1 Man dieth and wasteth away,
And where is he?--hark! from the skies
I hear a voice answer and say,
The spirit of man never dies!
His body, which came from the earth,
Must mingle again with the sod;
His soul, which in heaven had birth,
Returns to the bosom of God.
2 No terror has death, or the grave,
To those who believe in the Lord--
Who know the Redeemer can save,
And lean on the faith of his word:
While ashes to ashes, and dust
We give unto dust, in our gloom
The light of salvation we trust,
Which hangs like a lamp in the tomb.
3 O Lord God Almighty, to thee
We turn as our solace above;
The waters may fail from the sea,
But never thy fountains of love:
Oh, teach us thy will to obey,
And sing with one heart and accord,--
He gave, and he taketh away,
And praised be the name of the Lord.
Morris, George, was born in Philadelphia, Oct. 10, 1802. In early life he removed to New York, where, in 1822, he became the editor of the New York Mirror magazine. On that magazine, together with The Home Journal, he was associated with N. P. Willis. His works include The Deserted Bride, and Other Poems, 1843; Poems, 1853; American Melodies; and some prose pieces. He is best known as a writer of songs, one of which, "Woodman, spare that tree," is very popular. His hymns, "Man dieth and wasteth away " (Victory over Death"; and "Searcher of hearts! from mine erase", Lent), are in a few American collections, as the Songs for the Sanctuary, 1865, and the Methodist Hymnal, 1878. Mr. Morris died in New York July 6, 1864. [Rev. F. M. Bird, M… Go to person page >
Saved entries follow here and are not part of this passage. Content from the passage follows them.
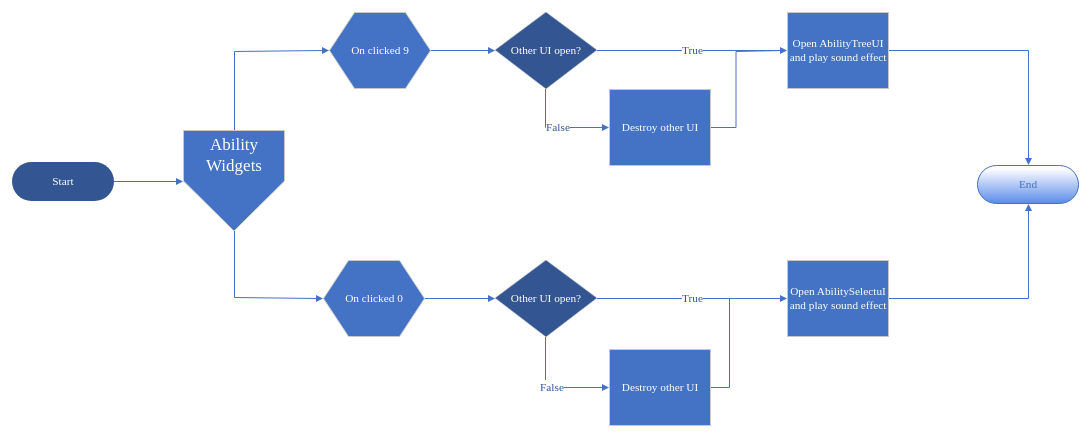
<!DOCTYPE html>
<html lang="en">
<head>
<meta charset="utf-8">
<title>Ability widgets flowchart</title>
<style>
:root {
  --blue: #4472c4;
  --navy: #335693;
  --edge: #c9c9c9;
  --label: #2f5597;
  --paper: #ffffff;
}
* { box-sizing: border-box; }
html, body { margin: 0; overflow: hidden; background: var(--paper); }
.flowchart {
  position: relative;
  width: 1091px;
  height: 438px;
  overflow: hidden;
  font: 11.3px/14px "Liberation Serif", "Noto Serif", serif;
  color: var(--paper);
}
.shapes { position: absolute; inset: 0; display: block; }
.connectors { fill: none; stroke: var(--blue); stroke-width: 1; }
.arrow { fill: var(--blue); }
.process { fill: var(--blue); stroke: var(--edge); }
.decision { fill: var(--navy); stroke: var(--edge); stroke-width: .6; }
.start-shape { fill: var(--navy); }
.end-shape { fill: url(#end-fade); stroke: var(--blue); }
.node, .branch {
  position: absolute;
  display: flex;
  align-items: center;
  justify-content: center;
  text-align: center;
  white-space: nowrap;
}
.node { width: 102px; height: 76px; }
.terminal { height: 38px; }
.widgets { left: 183px; top: 134px; height: 42px; font-size: 17px; line-height: 21px; }
.start { left: 12px; top: 162px; }
.end { left: 977px; top: 165px; color: var(--blue); }
.click-nine { left: 329px; top: 12px; }
.click-zero { left: 323px; top: 260px; }
.check-top { left: 495px; top: 12px; }
.check-bottom { left: 495px; top: 260px; }
.destroy-top { left: 609px; top: 89px; }
.destroy-bottom { left: 609px; top: 349px; }
.open-tree { left: 787px; top: 12px; }
.open-select { left: 787px; top: 260px; }
.branch { height: 14px; color: var(--label); background: var(--paper); }
.true { left: 682px; width: 21px; }
.false { width: 24px; }
.true-top { top: 43px; }
.true-bottom { top: 291px; }
.false-top { left: 546px; top: 120px; }
.false-bottom { left: 540px; top: 380px; }
</style>
</head>
<body>
<main class="flowchart">
  <svg class="shapes" width="1091" height="438" viewBox="0 0 1091 438" aria-hidden="true">
    <defs>
      <linearGradient id="end-fade" x1="0" y1="0" x2="0" y2="1">
        <stop offset="0" stop-color="#ffffff"/>
        <stop offset=".12" stop-color="#f7f9fe"/>
        <stop offset="1" stop-color="#5a8bea"/>
      </linearGradient>
      <path id="arrowhead" d="M0 0L-7 -3.5V3.5Z"/>
      <path id="hexagon" d="M0 38L25 0H76L101 38L76 76H25Z"/>
      <path id="diamond" d="M0 38L51 0L102 38L51 77Z"/>
      <rect id="box" width="101" height="76"/>
    </defs>
    <g class="connectors">
      <path d="M114 181.5H178"/>
      <path d="M234.5 130V51.5L324 50.5"/>
      <path d="M234.5 231V297.5L318 298.5"/>
      <path d="M431 50.5H490"/>
      <path d="M425 298.5H490"/>
      <path d="M597 50.5H782"/>
      <path d="M597 298.5H782"/>
      <path d="M545.5 89V127.5H604"/>
      <path d="M545.5 337V387.5H604"/>
      <path d="M711 127.5H736V51.5L782 50.5"/>
      <path d="M711 387.5H729.5V298.5"/>
      <path d="M889 50.5H1028.5V160"/>
      <path d="M889 298.5H1028.5V209"/>
    </g>
    <g class="arrow">
      <use href="#arrowhead" x="183" y="181.5"/>
      <use href="#arrowhead" x="329" y="50.5"/>
      <use href="#arrowhead" x="323" y="298.5"/>
      <use href="#arrowhead" x="495" y="50.5"/>
      <use href="#arrowhead" x="495" y="298.5"/>
      <use href="#arrowhead" x="787" y="50.5"/>
      <use href="#arrowhead" x="787" y="298.5"/>
      <use href="#arrowhead" x="609" y="127.5"/>
      <use href="#arrowhead" x="609" y="387.5"/>
      <use href="#arrowhead" transform="translate(1028.5 165) rotate(90)"/>
      <use href="#arrowhead" transform="translate(1028.5 204) rotate(-90)"/>
    </g>
    <rect class="start-shape" x="12" y="162" width="102" height="39" rx="19.5"/>
    <rect class="end-shape" x="977.5" y="165.5" width="101" height="38" rx="19"/>
    <g class="process">
      <polygon points="183.5,130.5 284.5,130.5 284.5,181 234,231 183.5,181"/>
      <use href="#hexagon" x="329.5" y="12.5"/>
      <use href="#hexagon" x="323.5" y="260.5"/>
      <use href="#box" x="609.5" y="89.5"/>
      <use href="#box" x="609.5" y="349.5"/>
      <use href="#box" x="787.5" y="12.5"/>
      <use href="#box" x="787.5" y="260.5"/>
    </g>
    <g class="decision">
      <use href="#diamond" x="495" y="12"/>
      <use href="#diamond" x="495" y="260"/>
    </g>
  </svg>

  <div class="node terminal start">Start</div>
  <div class="node widgets">Ability<br>Widgets</div>

  <div class="node click-nine">On clicked 9</div>
  <div class="node check-top">Other UI open?</div>
  <div class="branch true true-top">True</div>
  <div class="branch false false-top">False</div>
  <div class="node destroy-top">Destroy other UI</div>
  <div class="node open-tree">Open AbilityTreeUI<br>and play sound effect</div>

  <div class="node click-zero">On clicked 0</div>
  <div class="node check-bottom">Other UI open?</div>
  <div class="branch true true-bottom">True</div>
  <div class="branch false false-bottom">False</div>
  <div class="node destroy-bottom">Destroy other UI</div>
  <div class="node open-select">Open AbilitySelectuI<br>and play sound effect</div>

  <div class="node terminal end">End</div>
</main>
</body>
</html>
Display Title: Man dieth and wasteth awayFirst Line: Man dieth and wasteth awayAuthor: MorrisMeter: 8s (Double)Scripture: Job 1:21; Job 14:4Date: 1873Subject: Life and Death | ; The Grave Disarmed of its Terrors |